The long wait to officially sign his letter of intent with the Ohio State University is now over for four-star class of 2018 running back Master Teague.
Committing to Ohio State over the likes of Georgia, Auburn, and others after having the chance to sit down with Urban Meyer and the Ohio State coaching staff during a visit to the Columbus campus for a summer camp, Teague puts pen to paper nearly seven months after giving OSU his verbal pledge.
Teague spoke to Land-Grant Holy Land back in the fall about what led him to end his recruitment in favor of the Buckeyes soon after announcing his commitment.
“There were several things that caused me to like OSU. I really liked their culture. I liked what they do with Real Life Wednesdays. I like the internships I saw their guys go on. I like the Athletes in Action opportunities. I like that Coach Meyer is not only feel responsible for helping his guys get an education but also getting a job. I like that we will be able to win a national championship. I am a very motivated person but the coaches at OSU added more motivation in me that was unique.”
While he didn’t earn his scholarship offer from the Buckeye coaching staff as an underclassman like many others, Teague has proven that he has what it takes to lead an offense down the field time and time again as a member of the Blackman Blaze (TN).
Rushing for over 2,000 yards and 24 touchdowns as a junior, Teague was well on his way to another excellent season before sustaining an ankle injury that cut his senior campaign short. Although things didn’t end the way he would’ve liked, the 5’11, 210-pounder accounted for around 725 yards and 11 scores on the ground during his final year with the Blaze.
Joining a stacked Ohio State backfield that will consist of players such as Mike Weber, J.K. Dobbins, Antonio Williams, Demario McCall, and fellow 2018 commit Brian Snead, Teague, the 12th running back, and 259th overall prospect in the class of 2018, according to the 247Sports Composite Rankings, might end up behind the eight ball when it comes to early playing time during his first season with the Buckeyes.
Needing bodies on special teams, Teague, like other true freshman, could see the field next year, but most likely will be inline for a redshirt season. Sitting out next season to bounce back fully from the left ankle injury and learn the playbook might be in his best interest, as it has worked out for many Buckeyes including current Ohio State standout Mike Weber, who wasn’t 100% early on at OSU.

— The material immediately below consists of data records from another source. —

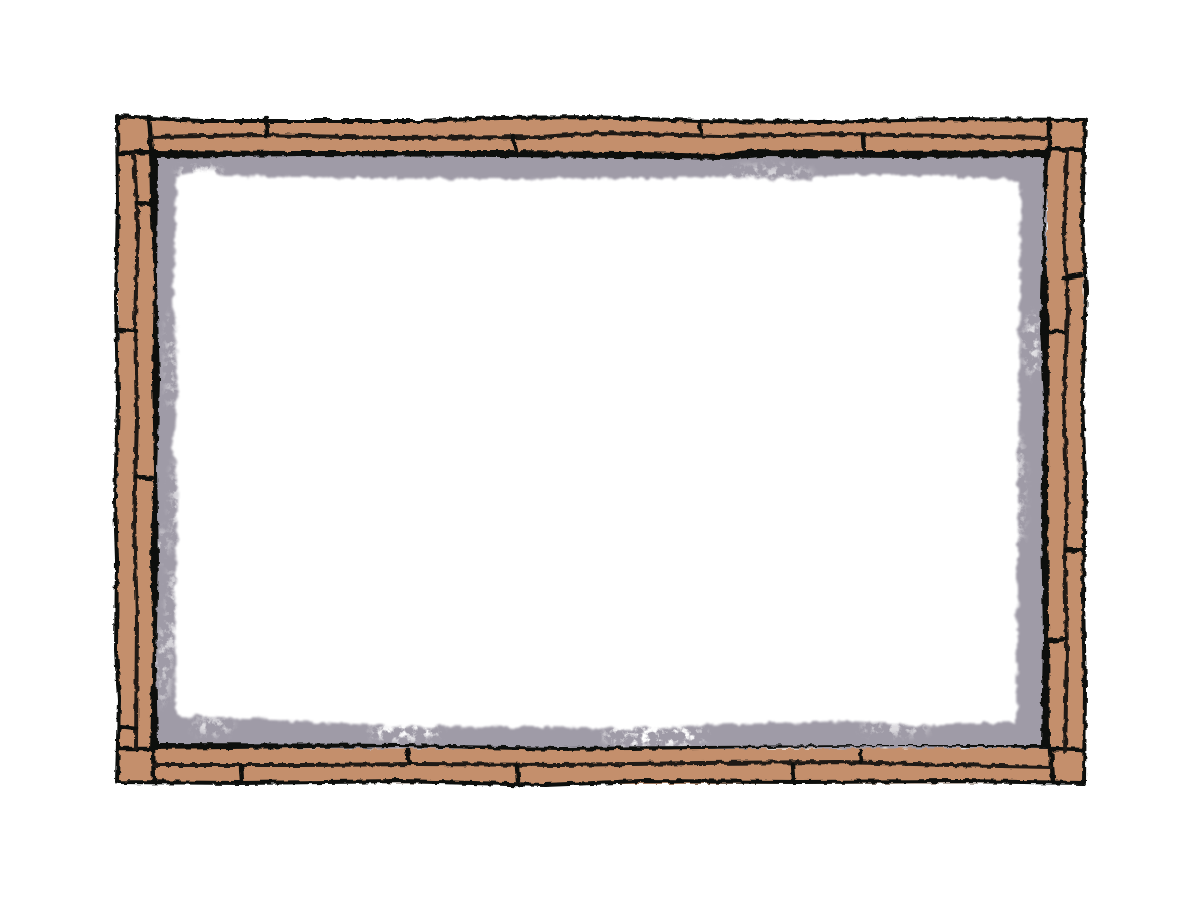
<!DOCTYPE html>
<html lang="en">
<head>
<meta charset="utf-8">
<title>Hand-inked wooden frame</title>
<style>
  :root {
    --paper: #ffffff;
    --wood: #c48f6c;
    --ink: #0d0f0d;
    --seam: #1f1a16;
    --shade: #9f9ba7;
  }
  html, body { margin: 0; width: 1200px; height: 900px; overflow: hidden; background: var(--paper); }
  svg { display: block; }
  .wood { fill: var(--wood); }
  .shade { fill: var(--shade); fill-rule: evenodd; }
  .chalk { fill: var(--paper); }
  .lip { fill: var(--ink); fill-rule: evenodd; }
  .line { fill: none; stroke: var(--ink); stroke-linecap: round; stroke-linejoin: round; }
  .outline { stroke-width: 4; }
  .corner { stroke-width: 4.5; }
  .seam { stroke: var(--seam); stroke-width: 4; }
  .joint { stroke-width: 4.5; }
</style>
</head>
<body>
<svg width="1200" height="900" viewBox="0 0 1200 900" role="img" aria-label="Empty wooden plank frame with a grey inner shadow">
  <defs>
    <filter id="ink-edge" filterUnits="userSpaceOnUse" x="90" y="90" width="1020" height="720" color-interpolation-filters="sRGB">
      <feTurbulence type="fractalNoise" baseFrequency="0.13" numOctaves="2" seed="4" result="grain"/>
      <feDisplacementMap in="SourceGraphic" in2="grain" scale="5" xChannelSelector="R" yChannelSelector="G"/>
    </filter>
    <filter id="brush-edge" filterUnits="userSpaceOnUse" x="140" y="140" width="920" height="620" color-interpolation-filters="sRGB">
      <feTurbulence type="fractalNoise" baseFrequency="0.09" numOctaves="4" seed="9" result="grain"/>
      <feDisplacementMap in="SourceGraphic" in2="grain" scale="8" xChannelSelector="R" yChannelSelector="G" result="rough"/>
      <feGaussianBlur in="rough" stdDeviation="0.8"/>
    </filter>
    <filter id="chalk-grain" filterUnits="userSpaceOnUse" x="140" y="140" width="920" height="620" color-interpolation-filters="sRGB">
      <feGaussianBlur in="SourceGraphic" stdDeviation="4" result="soft"/>
      <feTurbulence type="fractalNoise" baseFrequency="0.12" numOctaves="4" seed="3"/>
      <feColorMatrix values="0 0 0 0 1  0 0 0 0 1  0 0 0 0 1  5 0 0 0 -2.4" result="specks"/>
      <feComposite in="specks" in2="soft" operator="in"/>
    </filter>
  </defs>

  <g id="inner-shadow">
    <path class="shade" filter="url(#brush-edge)" d="M152 152H1048V750H152Z
      M176 177L190 173L214 172L222 176L360 178L500 179L640 178L730 177L808 180L826 175L920 175L1021 180L1020 300L1018 440L1018 560L1016 722L915 725L850 721L700 725L630 729L540 727L390 726L320 722L176 716L175 610L177 540L178 490L173 440L178 390L174 300Z"/>
    <g class="chalk" filter="url(#chalk-grain)">
      <ellipse cx="655" cy="735" rx="52" ry="13"/>
      <ellipse cx="405" cy="731" rx="36" ry="10"/>
      <ellipse cx="212" cy="726" rx="20" ry="9" opacity=".7"/>
      <ellipse cx="895" cy="728" rx="34" ry="7" opacity=".7"/>
      <ellipse cx="200" cy="173" rx="22" ry="7"/>
      <ellipse cx="768" cy="174" rx="45" ry="8" opacity=".6"/>
      <ellipse cx="1033" cy="345" rx="9" ry="32" opacity=".7"/>
      <ellipse cx="1019" cy="490" rx="5" ry="55" opacity=".7"/>
      <ellipse cx="172" cy="360" rx="5" ry="50" opacity=".7"/>
      <ellipse cx="177" cy="505" rx="5" ry="45" opacity=".8"/>
      <ellipse cx="174" cy="610" rx="6" ry="45" opacity=".7"/>
      <ellipse cx="163" cy="665" rx="7" ry="40" opacity=".6"/>
      <ellipse cx="161" cy="545" rx="5" ry="16" opacity=".8"/>
    </g>
  </g>

  <g id="frame" filter="url(#ink-edge)">
    <g id="planks" class="wood">
      <path d="M118 118L300 121L500 118L590 118L720 121L1084 120V154L760 153L720 157L500 152L118 154Z"/>
      <path d="M118 748L640 749L1084 748V783L560 784L118 782Z"/>
      <path d="M118 118H154V782H118L116 560L119 400Z"/>
      <path d="M1047 120H1084L1083 440L1084 783H1047Z"/>
    </g>

    <path id="inner-lip" class="lip" d="M149 150L300 151L500 151L640 152L720 154L755 149L860 151L1050 150L1045 220L1049 330L1048 480L1049 620L1050 748L900 746L700 749L560 751L400 747L150 750L153 640L150 560L154 470L152 380L154 280L150 200Z
      M158 158L300 156L500 157L620 158L725 160L760 157L900 158L1043 157L1044 200L1040 330L1044 400L1041 520L1043 640L1041 745L860 745L700 746L560 747L400 744L158 743L156 660L159 560L157 470L160 380L157 280Z"/>

    <path class="line outline" d="M117 116L200 121L300 121L420 121L500 118L590 117L700 121L820 122L950 119L1085 120L1082 220L1086 290L1082 400L1085 480L1083 600L1085 690L1084 783L960 781L800 782L640 781L545 785L400 781L240 783L117 782L119 700L116 650L117 560L115 500L118 400L116 300L118 200Z"/>

    <g id="corner-blocks" class="line corner">
      <path d="M118 153L152 152L149 118"/>
      <path d="M1049 120L1049 149L1083 150"/>
      <path d="M118 749L153 749L154 782"/>
      <path d="M1083 750L1051 749L1053 782"/>
    </g>

    <g id="plank-seams" class="line seam">
      <path d="M151 137L260 135L390 138L540 137L600 133L720 136L850 134L1048 138"/>
      <path d="M154 765L300 765L420 764L560 765L700 763L840 762L950 765L1051 767"/>
      <path d="M134 154L138 230L135 320L137 420L134 520L137 620L136 748"/>
      <path d="M1067 150L1064 230L1068 310L1064 400L1067 490L1065 560L1067 650L1065 752"/>
    </g>

    <g id="plank-joints" class="line joint">
      <path d="M266 118L267 134M700 122L701 132M513 137L516 151M863 136L864 151"/>
      <path d="M407 750L410 764M241 766L242 782M517 766L518 781M793 764L794 781M860 751L861 762"/>
      <path d="M137 203L152 204M119 330L136 331M136 477L152 478M119 726L136 728"/>
      <path d="M1064 278L1081 275M1049 332L1064 332M1066 550L1082 551M1049 641L1065 639"/>
    </g>
  </g>
</svg>
</body>
</html>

Teague’s skill set on the football field is extremely rare. At 5-foot-11, 210 pounds, Teague runs a 4.31 40 time(!!!!!). For comparison, Ohio State running back Mike Weber is 5-foot-10, 214 pounds, and runs a 4.52 40 time. That’s not saying that Weber is slow, it’s just saying that Teague is a freak athlete.
With Teague, as is usually the case with freak high school athletes, he’s pretty raw, and has some developing to do on the technical side of the running back position. He’ll need to learn the nuances of the position before he sees the field in Columbus, and thankfully for him, Tony Alford is one of the best running back coaches in the business.
With the sheer amount of raw talent and athleticism that Teague possesses, if he continues to work at honing his craft at Ohio State, he could be in the NFL a few years from now. As a runner, Teague is already very skilled. He has very solid footwork, cuts up the field with purpose, hits holes quickly, runs downhill, and plays with a lot of power. His ability to cut, paired with his strength, is a very dangerous, and very rare combination.
He still needs to work on the things a lot of young running backs need to work on. His patience is good, but it could be better. He has a tendency to get tunnel vision, he needs to survey the entire field so he doesn’t miss open holes, opting instead for more contact, and usually, less yardage. He also needs a lot of help in the passing game, both blocking and receiving, though there’s another back in this class that will likely do a lot of the receiving out of the backfield in place of Teague.